It's been over a month since we’ve done one of these so our pick of the best* and most interesting screen-related articles and features from around the web is well overdue.
To coincide with the arrival in cinemas of the next Marvel Cinematic Universe instalment Captain America: Civil War, David Larsen goes long and fascinating for the NZ Festival’s ARTicle site on shared universes – the good the bad and the indifferent:
So, “continuity”: the thing that ties shared narrative universes together. It’s the rule that says Killgrave will not turn up in Captain America: Civil War and Kilgrave will not turn up in an issue of any of the many Avengers comics titles: Killgrave belongs to the comics universe and Kilgrave belongs to the film and TV one.
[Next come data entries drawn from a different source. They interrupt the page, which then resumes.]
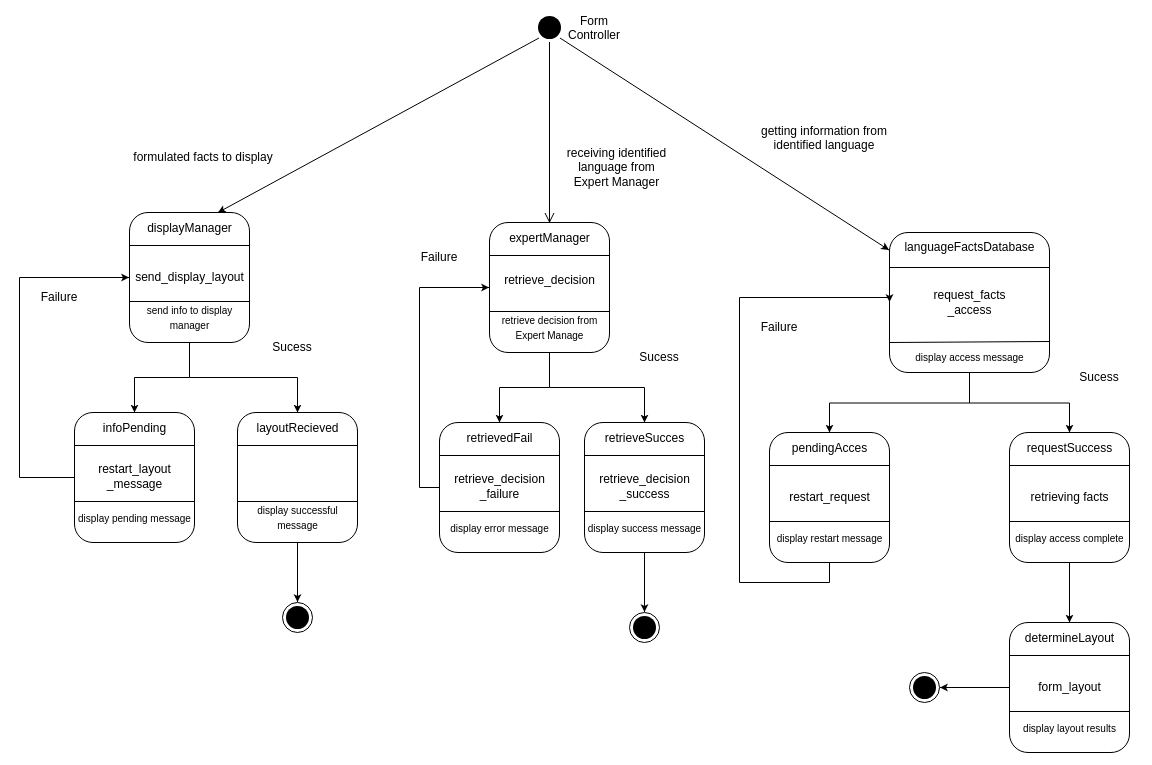
<!DOCTYPE html>
<html lang="en">
<head>
<meta charset="utf-8">
<title>Form Controller state diagram</title>
<style>
:root { --ink: #000; --paper: #fff; }
* { box-sizing: border-box; margin: 0; }
html, body { width: 1152px; height: 765px; overflow: hidden; background: var(--paper); }
.diagram {
  position: relative; width: 1152px; height: 765px; overflow: hidden;
  color: var(--ink); font: 12px/15px "Liberation Sans", Arial, sans-serif; text-align: center;
}
.state {
  position: absolute; left: var(--x); top: var(--y); width: 121px; height: 131px;
  display: flex; flex-direction: column;
  border: 1px solid var(--ink); border-radius: 19px; background: var(--paper);
}
.state > * { display: flex; align-items: center; justify-content: center; white-space: nowrap; }
.state h2 { flex: 0 0 33px; font: inherit; border-bottom: 1px solid var(--ink); padding-bottom: 2px; }
.state .action { flex: 0 0 56px; border-bottom: 1px solid var(--ink); padding-top: 7px; }
.state .note { flex: 1; font-size: 10px; padding-bottom: 8px; }
.state.raised .action { padding: 0 0 6px; }
.state.wide { width: 161px; height: 141px; }
.wide h2 { flex-basis: 35px; padding-bottom: 6px; }
.wide .action { flex-basis: 75px; border-bottom: 0; }
.wide .note { padding: 0; }
.label {
  position: absolute; left: var(--x); top: var(--y); transform: translate(-50%, -50%);
  line-height: 14.4px; white-space: nowrap;
}
.connectors { position: absolute; left: 0; top: 0; }
.line { fill: none; stroke: var(--ink); }
.flow { marker-end: url(#arrow); }
</style>
</head>
<body>
<main class="diagram">

  <section class="state" style="--x:129px;--y:212px"><h2>displayManager</h2><p class="action">send_display_layout</p><p class="note">send info to display<br>manager</p></section>
  <section class="state" style="--x:74px;--y:412px"><h2>infoPending</h2><p class="action">restart_layout<br>_message</p><p class="note">display pending message</p></section>
  <section class="state" style="--x:237px;--y:412px"><h2>layoutRecieved</h2><p class="action"></p><p class="note">display successful<br>message</p></section>

  <section class="state raised" style="--x:489px;--y:222px"><h2>expertManager</h2><p class="action">retrieve_decision</p><p class="note">retrieve decision from<br>Expert Manage</p></section>
  <section class="state" style="--x:439px;--y:422px"><h2>retrievedFail</h2><p class="action">retrieve_decision<br>_failure</p><p class="note">display error message</p></section>
  <section class="state" style="--x:584px;--y:422px"><h2>retrieveSucces</h2><p class="action">retrieve_decision<br>_success</p><p class="note">display success message</p></section>

  <section class="state raised wide" style="--x:889px;--y:232px"><h2>languageFactsDatabase</h2><p class="action">request_facts<br>_access</p><p class="note">display access message</p></section>
  <section class="state" style="--x:769px;--y:432px"><h2>pendingAcces</h2><p class="action">restart_request</p><p class="note">display restart message</p></section>
  <section class="state" style="--x:1009px;--y:432px"><h2>requestSuccess</h2><p class="action">retrieving facts</p><p class="note">display access complete</p></section>
  <section class="state" style="--x:1009px;--y:622px"><h2>determineLayout</h2><p class="action">form_layout</p><p class="note">display layout results</p></section>

  <svg class="connectors" width="1152" height="765" viewBox="0 0 1152 765" aria-hidden="true">
    <defs>
      <marker id="arrow" markerUnits="userSpaceOnUse" markerWidth="10" markerHeight="10" refX="8" refY="4.5" orient="auto"><path d="M0 0.5L8 4.5L0 8.5L2 4.5Z"/></marker>
      <g id="final-state"><circle r="15" fill="#fff" stroke="#000"/><circle r="11.5"/></g>
    </defs>

    <circle cx="549.5" cy="27.5" r="11.5"/>
    <path class="line flow" d="M539 38L218 212.5"/>
    <path class="line" d="M549.5 42V222M545 213L549.5 222L554 213"/>
    <path class="line flow" d="M560 38L889 250"/>

    <path class="line" d="M189.5 343V377.5"/>
    <path class="line flow" d="M189.5 377.5H134.5V412.5"/>
    <path class="line flow" d="M189.5 377.5H297.5V412.5"/>
    <path class="line flow" d="M74 477.5H19.5V277.5H129"/>
    <path class="line flow" d="M297.5 543V602"/>

    <path class="line" d="M549.5 353V387.5"/>
    <path class="line flow" d="M549.5 387.5H499.5V422.5"/>
    <path class="line flow" d="M549.5 387.5H644.5V422.5"/>
    <path class="line flow" d="M439 487.5H419.5V287.5H489"/>
    <path class="line flow" d="M644.5 553V612"/>

    <path class="line" d="M890 342.5L1049 341.5"/>
    <path class="line" d="M969.5 373V403"/>
    <path class="line flow" d="M969.5 403H829.5V432.5"/>
    <path class="line flow" d="M969.5 403H1069.5V432.5"/>
    <path class="line flow" d="M829.5 563V582.5H739.5V297.5H889.5V302"/>
    <path class="line flow" d="M1069.5 563V622.5"/>
    <path class="line flow" d="M1009 687.5H940"/>

    <use href="#final-state" x="297.5" y="617.5"/>
    <use href="#final-state" x="644.5" y="627.5"/>
    <use href="#final-state" x="924.5" y="687.5"/>
  </svg>

  <p class="label" style="--x:594px;--y:28px">Form<br>Controller</p>
  <p class="label" style="--x:203px;--y:157px">formulated facts to display</p>
  <p class="label" style="--x:616.5px;--y:168px">receiving identified<br>language from<br>Expert Manager</p>
  <p class="label" style="--x:824px;--y:138px">getting information from<br>identified language</p>
  <p class="label" style="--x:59px;--y:297px">Failure</p>
  <p class="label" style="--x:292px;--y:347px">Sucess</p>
  <p class="label" style="--x:439px;--y:257px">Failure</p>
  <p class="label" style="--x:659px;--y:357px">Sucess</p>
  <p class="label" style="--x:779px;--y:327px">Failure</p>
  <p class="label" style="--x:1099px;--y:377px">Sucess</p>
</main>
</body>
</html>
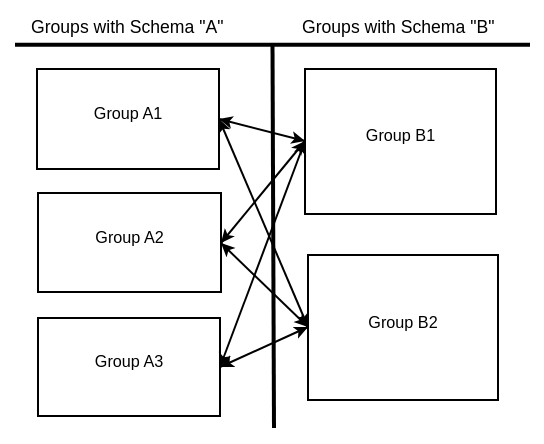
<!DOCTYPE html>
<html lang="en">
<head>
<meta charset="utf-8">
<title>Groups by schema</title>
<style>
  :root { --ink: #000; --paper: #fff; }
  * { box-sizing: border-box; margin: 0; }
  html, body { overflow: hidden; background: var(--paper); }
  .diagram {
    position: relative;
    width: 544px;
    height: 444px;
    overflow: hidden;
    background: var(--paper);
    color: var(--ink);
    font-family: "Liberation Sans", Arial, sans-serif;
  }
  .schema-title {
    position: absolute;
    top: 17px;
    font-size: 17.6px;
    font-weight: 400;
    line-height: 20px;
    white-space: nowrap;
  }
  .title-a { left: 31px; }
  .title-b { left: 302px; }
  .group {
    position: absolute;
    border: 2px solid var(--ink);
    background: var(--paper);
    font-size: 16.2px;
    line-height: 18px;
    text-align: center;
  }
  .a1 { left: 36px; top: 68px; width: 184px; height: 102px; padding-top: 34px; }
  .a2 { left: 37px; top: 192px; width: 185px; height: 101px; padding-top: 34px; }
  .a3 { left: 37px; top: 317px; width: 184px; height: 100px; padding-top: 33px; }
  .b1 { left: 304px; top: 68px; width: 193px; height: 147px; padding-top: 56px; }
  .b2 { left: 307px; top: 254px; width: 192px; height: 147px; padding-top: 57px; }
  .connections { position: absolute; inset: 0; }
  .dividers { stroke: var(--ink); stroke-width: 4; }
  .mappings { stroke: var(--ink); stroke-width: 2; }
  .arrowhead { fill: var(--ink); }
</style>
</head>
<body>
<main class="diagram">
  <h2 class="schema-title title-a">Groups with Schema "A"</h2>
  <h2 class="schema-title title-b">Groups with Schema "B"</h2>

  <div class="group a1">Group A1</div>
  <div class="group a2">Group A2</div>
  <div class="group a3">Group A3</div>
  <div class="group b1">Group B1</div>
  <div class="group b2">Group B2</div>

  <svg class="connections" width="544" height="444" viewBox="0 0 544 444" aria-hidden="true">
    <defs>
      <marker id="arrow" markerUnits="userSpaceOnUse" markerWidth="14" markerHeight="14" refX="14" refY="7" orient="auto-start-reverse">
        <polygon class="arrowhead" points="14,7 0,13.5 3.5,7 0,0.5"/>
      </marker>
    </defs>
    <g class="dividers">
      <line x1="15" y1="44.7" x2="530" y2="44.7"/>
      <line x1="272.5" y1="45" x2="274" y2="428"/>
    </g>
    <g class="mappings" marker-start="url(#arrow)" marker-end="url(#arrow)">
      <line x1="219" y1="119" x2="305" y2="141" marker-start="url(#arrow)" marker-end="url(#arrow)"/>
      <line x1="219" y1="119" x2="308" y2="327" marker-start="url(#arrow)" marker-end="url(#arrow)"/>
      <line x1="221" y1="243" x2="305" y2="141" marker-start="url(#arrow)" marker-end="url(#arrow)"/>
      <line x1="221" y1="243" x2="308" y2="327" marker-start="url(#arrow)" marker-end="url(#arrow)"/>
      <line x1="220" y1="367" x2="305" y2="141" marker-start="url(#arrow)" marker-end="url(#arrow)"/>
      <line x1="220" y1="367" x2="308" y2="327" marker-start="url(#arrow)" marker-end="url(#arrow)"/>
    </g>
  </svg>
</main>
</body>
</html>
So in theory Captain America: Civil War might feature Kilgrave, and Jessica, and Matt Murdock, from the Netflix Daredevil series, although not Matt Murdock from the 2003 Ben Affleck movie, which belongs to a different continuity. Affleck is in any case busy being Batman in a different shared universe again.
The essay also becomes a lovely review of 10 Cloverfield Lane which is a bonus because Larsen's reviewing has been restricted of late.
Idris Elba has two films in cinemas already this year with three more to come, including Bastille Day which is due out this month. Despite his huge recent success, he is surprisingly little known so this profile by Johnny Davis in the UK Esquire magazine is very welcome:
He's got a lot on. There's the increasingly high-profile Hollywood career — five films released in 2016, including this summer's latest Star Trek blockbuster. There's his production company, Green Door Pictures, established partly to develop ideas Elba felt were under-represented on the screen and partly to show the world something of his own personal passions, of which there are many. Channel 4's How Hip Hop Changed The World was followed by Idris Elba's How Clubbing Changed The World, our host cheerfully introducing himself as "Idris Elba: DJ, actor, lifelong raver". The 2015 series Idris Elba: No Limits saw the former Ford factory worker throwing himself into rally driving and aerobatics before breaking Malcolm Campbell's land speed record racing a Bentley Continental across the Pendine Sands. There's the aforementioned DJing which has taken him from Glastonbury to Ibiza, and seen him support Madonna at The O2.
After years as a blockbuster journeyman, Jon Favreau is finally getting his due with a think-pieces and a smash hit version of The Jungle Book crushing it in cinemas all over the world. Sam Adams at Slate surveys the career of someone he calls “an arranger” rather than “a creator”:
Although Favreau’s movies have received ample recognition, both from critics and at the box office, there have been few attempts to address them as a body of work. Favreau is the ghost in the highly successful machine. Directing movies, Favreau told the L.A. Times, is “not something I would do if nobody was watching them, like Van Gogh painting for himself,” which may be why it’s so difficult to sniff out recurring themes in his work, the telltale scent that differentiates the auteur from the craftsman. As muddled and sometimes infuriating as it can be, Zack Snyder’s Batman v Superman feels personal in a way Favreau’s Iron Man movies do not—vapid, tedious, and overblown, but fully committed to Snyder’s own ludicrous vision.
Until recently, vain actors were limited to makeup, flattering lighting, corsets, plastic surgery, Botox, crash diets, personal trainers, steroids, muscle suits, color grading, lenses and filters, body doubles, and spray-on abs. Now they also have software: Zits vanish with a click. Wrinkles disappear. Abs harden. Jawlines sharpen. Cellulite vanishes. “In postproduction, if they want your nose to be a little smaller or a little bigger, that’s up to them, man,” says actor Michael Shannon. “Some attractive person gets out of a swimming pool dripping wet? Nobody wants to see how they really look: It’s fantasy.”
Terrence Malick’s Knight of Cups went straight to video in NZ (reviewed by Dan Slevin for Widescreen). It was a dramatic change of pace for former Batman Christian Bale who describes Malick’s process in this interview with Sophie Monks Kaufman for Little White Lies:
Was there anything from the shoot that you regret is not in the finished film?
I don’t remember. Terry’s a great destroyer of vanity. You might do something where normally you’d think, ‘Wow, man, I did a really good scene,’ then you’d look up and the camera’s looking over that way instead. You learn, ‘Right, just do it for yourself and then if he does decide to turn the camera around, don’t try to repeat what you just did. Alright, so it might not be as great, or dramatic, or memorable but, just keep it truthful.’ That was all that he ever looked for.
[*May not be the actual best. We haven't read the entire internet.]